We would really like to read your opinion about our feedback. Take care, isolateByoblu – 19th May 2021»
P.S.: Gameiro noted that «it would be good practice for admins to disclose where they host their servers [but] some admins may have privacy or security valid reasons to not want to disclose that information». We consider this a strong argument against making disclosure compulsory as per ToS. However, if people experience unacceptable contents by a guest service (admins, mods, or users), the host and the people will act as if there exists no hosting ToS at all since: people do not know who hosts the guest instance (and that the instance shall comply to the hosting ToS); and the host does not know about the content. They can only report to the instance admin, but what if that admin is complicit in the unacceptable content?

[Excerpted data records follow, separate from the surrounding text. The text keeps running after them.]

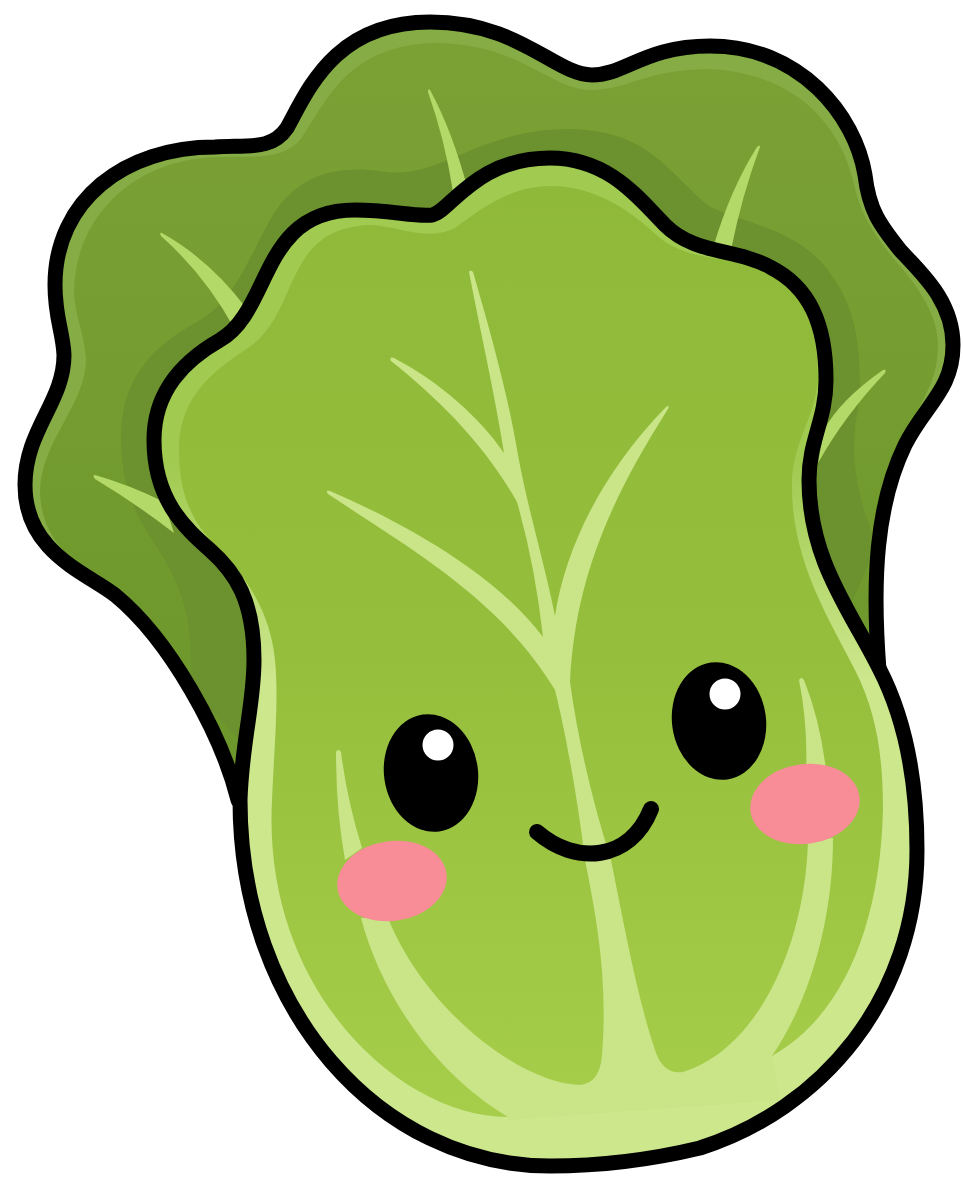
<!DOCTYPE html>
<html lang="en">
<head>
<meta charset="utf-8">
<title>Smiling lettuce</title>
<style>
:root {
  --paper: #ffffff;
  --ink: #000000;
  --back-leaf: #789f33;
  --back-rim: #86ad45;
  --back-shade: #6b922e;
  --back-vein: #b3d968;
  --front-top: #8fb939;
  --front-bottom: #a6ce4a;
  --rim-top: #a0ca50;
  --rim-bottom: #cde78d;
  --vein: #c9e587;
  --cheek: #f88c97;
}
html, body { margin: 0; background: var(--paper); overflow: hidden; }
svg { display: block; width: 963px; height: 1193px; }
.outline { fill: none; stroke: var(--ink); stroke-width: 15; stroke-linejoin: round; stroke-linecap: round; }
.back-rim { fill: var(--back-rim); }
.back-leaf { fill: url(#back-fill); }
.back-shade { fill: var(--back-shade); }
.back-veins { fill: var(--back-vein); }
.front-rim { fill: url(#rim-fill); }
.front-leaf { fill: url(#front-fill); }
.veins { fill: var(--vein); }
.cheeks { fill: var(--cheek); }
.eyes { fill: var(--ink); }
.glints { fill: var(--paper); }
.smile { fill: none; stroke: var(--ink); stroke-width: 16; stroke-linecap: round; }
</style>
</head>
<body>
<svg viewBox="0 0 963 1193" role="img" aria-label="Smiling cartoon lettuce with pink cheeks">
  <defs>
    <linearGradient id="back-fill" x1="0" y1="0" x2="0" y2="1">
      <stop offset="0" stop-color="#7ba135"/>
      <stop offset="1" stop-color="#6c972a"/>
    </linearGradient>
    <linearGradient id="front-fill" x1="0" y1="0" x2="0" y2="1">
      <stop offset="0" stop-color="var(--front-top)"/>
      <stop offset=".5" stop-color="#95be3c"/>
      <stop offset="1" stop-color="var(--front-bottom)"/>
    </linearGradient>
    <linearGradient id="rim-fill" x1="0" y1="0" x2="0" y2="1">
      <stop offset="0" stop-color="var(--rim-top)"/>
      <stop offset=".3" stop-color="var(--rim-top)"/>
      <stop offset=".52" stop-color="var(--rim-bottom)"/>
      <stop offset="1" stop-color="var(--rim-bottom)"/>
    </linearGradient>
    <path id="back-shape" d="M238 800C222 735 170 640 115 595C85 572 25 552 25 485C25 430 64 402 64 355C63 332 55 318 55 285C55 200 125 147 215 147C250 145 272 150 287 128C308 90 335 22 430 22C520 22 555 75 592 75C625 75 645 46 710 46C800 46 855 115 865 175C869 210 880 225 900 250C920 272 953 300 953 345C953 390 925 405 905 445C876 505 872 580 879 670L700 900Z"/>
    <path id="front-shape" d="M550 1166C380 1166 240 1010 240 800C242 740 254 705 254 660C254 600 235 572 210 550C185 528 154 500 154 440C154 390 185 360 220 340C272 310 260 210 355 210C390 210 415 217 432 215C450 212 475 158 550 158C610 158 640 200 665 225C695 255 735 248 770 267C810 287 826 325 826 380C826 420 809 440 809 480C809 560 850 610 879 668C905 718 917 780 917 850C917 1000 820 1110 700 1148C650 1160 600 1166 550 1166Z"/>
    <clipPath id="back-clip"><use href="#back-shape"/></clipPath>
    <clipPath id="front-clip"><use href="#front-shape"/></clipPath>
  </defs>

  <g id="back-leaves">
    <use href="#back-shape" class="back-rim"/>
    <g clip-path="url(#back-clip)">
      <path class="back-leaf" d="M245 800C225 735 170 640 115 592C75 565 40 540 40 490C42 440 85 405 86 360C84 330 74 315 74 290C76 215 135 160 215 157C260 156 280 160 300 140C325 105 345 45 435 43C520 43 550 90 592 90C630 89 645 70 708 69C790 72 838 120 853 180C860 215 875 235 893 258C912 280 938 310 938 345C938 385 918 405 900 445L880 700Z"/>
      <path class="back-shade" d="M190 690C194 625 185 595 162 555C135 515 121 490 121 435C122 375 155 345 200 320C235 300 250 255 270 220C295 175 335 165 380 171C440 182 475 129 570 129C650 130 670 175 710 207C750 225 800 230 830 273C862 315 862 370 858 410C848 455 858 500 877 545L800 720L300 800Z"/>
      <g class="back-veins">
        <path d="M430 90Q452 130 468 190L453 192Q445 140 428 92Q428 88 430 90Z"/>
        <path d="M757 147Q730 190 713 248L731 250Q742 195 760 147Q760 144 757 147Z"/>
        <path d="M162 233Q210 260 246 308L234 328Q205 275 161 236Q159 232 162 233Z"/>
        <path d="M883 370Q840 400 824 430L818 463Q845 415 885 373Q887 369 883 370Z"/>
        <path d="M95 475Q130 485 164 502L174 533Q135 503 95 479Q92 475 95 475Z"/>
      </g>
    </g>
    <use href="#back-shape" class="outline"/>
  </g>

  <g id="front-leaf">
    <use href="#front-shape" class="front-rim"/>
    <g clip-path="url(#front-clip)">
      <path class="front-leaf" d="M508 1117C400 1117 262 990 272 800C274 750 279 700 275 660C270 610 245 575 215 545C190 520 178 490 179 445C181 395 215 370 245 350C302 315 280 228 370 225C400 226 425 242 455 228C480 210 510 186 550 186C600 186 635 215 660 238C690 262 735 257 765 270C805 285 818 330 818 380C814 420 794 440 792 480C790 560 830 620 855 670C875 710 883 750 883 810C880 930 840 1018 772 1056Z"/>
      <g class="veins">
        <path d="M508 1117C430 1070 380 990 361 918L388 918C425 1010 520 1083 580 1085Q600 1083 602 1055C608 980 597 920 585 860C578 800 565 730 555 690C500 600 420 555 328 494Q325 489 330 491C420 530 500 580 543 637Q535 565 517 502C485 445 440 400 391 361Q389 356 394 358C440 382 480 418 504 453C495 395 480 330 469 272Q470 269 473 272C490 330 508 395 518 455C528 510 545 565 555 616C565 550 600 475 666 407Q670 404 668 409C610 500 575 580 570 682C578 740 592 800 611 860C625 930 638 1000 655 1050Q663 1075 683 1072C755 1050 805 950 808 840L833 838C833 920 810 1000 772 1056L780 1100L508 1120Z"/>
        <path d="M336 752Q338 748 341 752Q347 800 362 848L345 860Q336 810 336 752Z"/>
        <path d="M799 680Q801 676 804 680Q820 720 826 770L806 772Q808 725 799 680Z"/>
      </g>
    </g>
    <use href="#front-shape" class="outline"/>
  </g>

  <g id="face">
    <g class="cheeks">
      <ellipse cx="392" cy="881" rx="55" ry="40" transform="rotate(-8 392 881)"/>
      <ellipse cx="805" cy="804" rx="55" ry="40" transform="rotate(-8 805 804)"/>
    </g>
    <g class="eyes">
      <ellipse cx="431" cy="773" rx="47" ry="59" transform="rotate(-8 431 773)"/>
      <ellipse cx="719" cy="721" rx="47" ry="59" transform="rotate(-8 719 721)"/>
    </g>
    <g class="glints">
      <circle cx="438" cy="745" r="15.5"/>
      <circle cx="725" cy="694" r="15.5"/>
    </g>
    <path class="smile" d="M537 832C575 865 630 862 651 809"/>
  </g>
</svg>
</body>
</html>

Or the admin themself promotes contents/gatherings around the unacceptable topics? Instead of a compulsory visibility of MastoHost ToS, a moral suasion could put the safety and the privacy together. Something along the following line: «I invite you to make visible in your instance policy that the MastoHost terms of service hold too. If any issue about MastoHost visibility on your policy arises, then you are encouraged to reach me privately. I will keep the communication with strict confidentiality». This way, the privacy/security reasons are kept confidential or even unknown by the host. At the same time, the host knows anybody will make more efforts to report ToS violations for the given guest instance.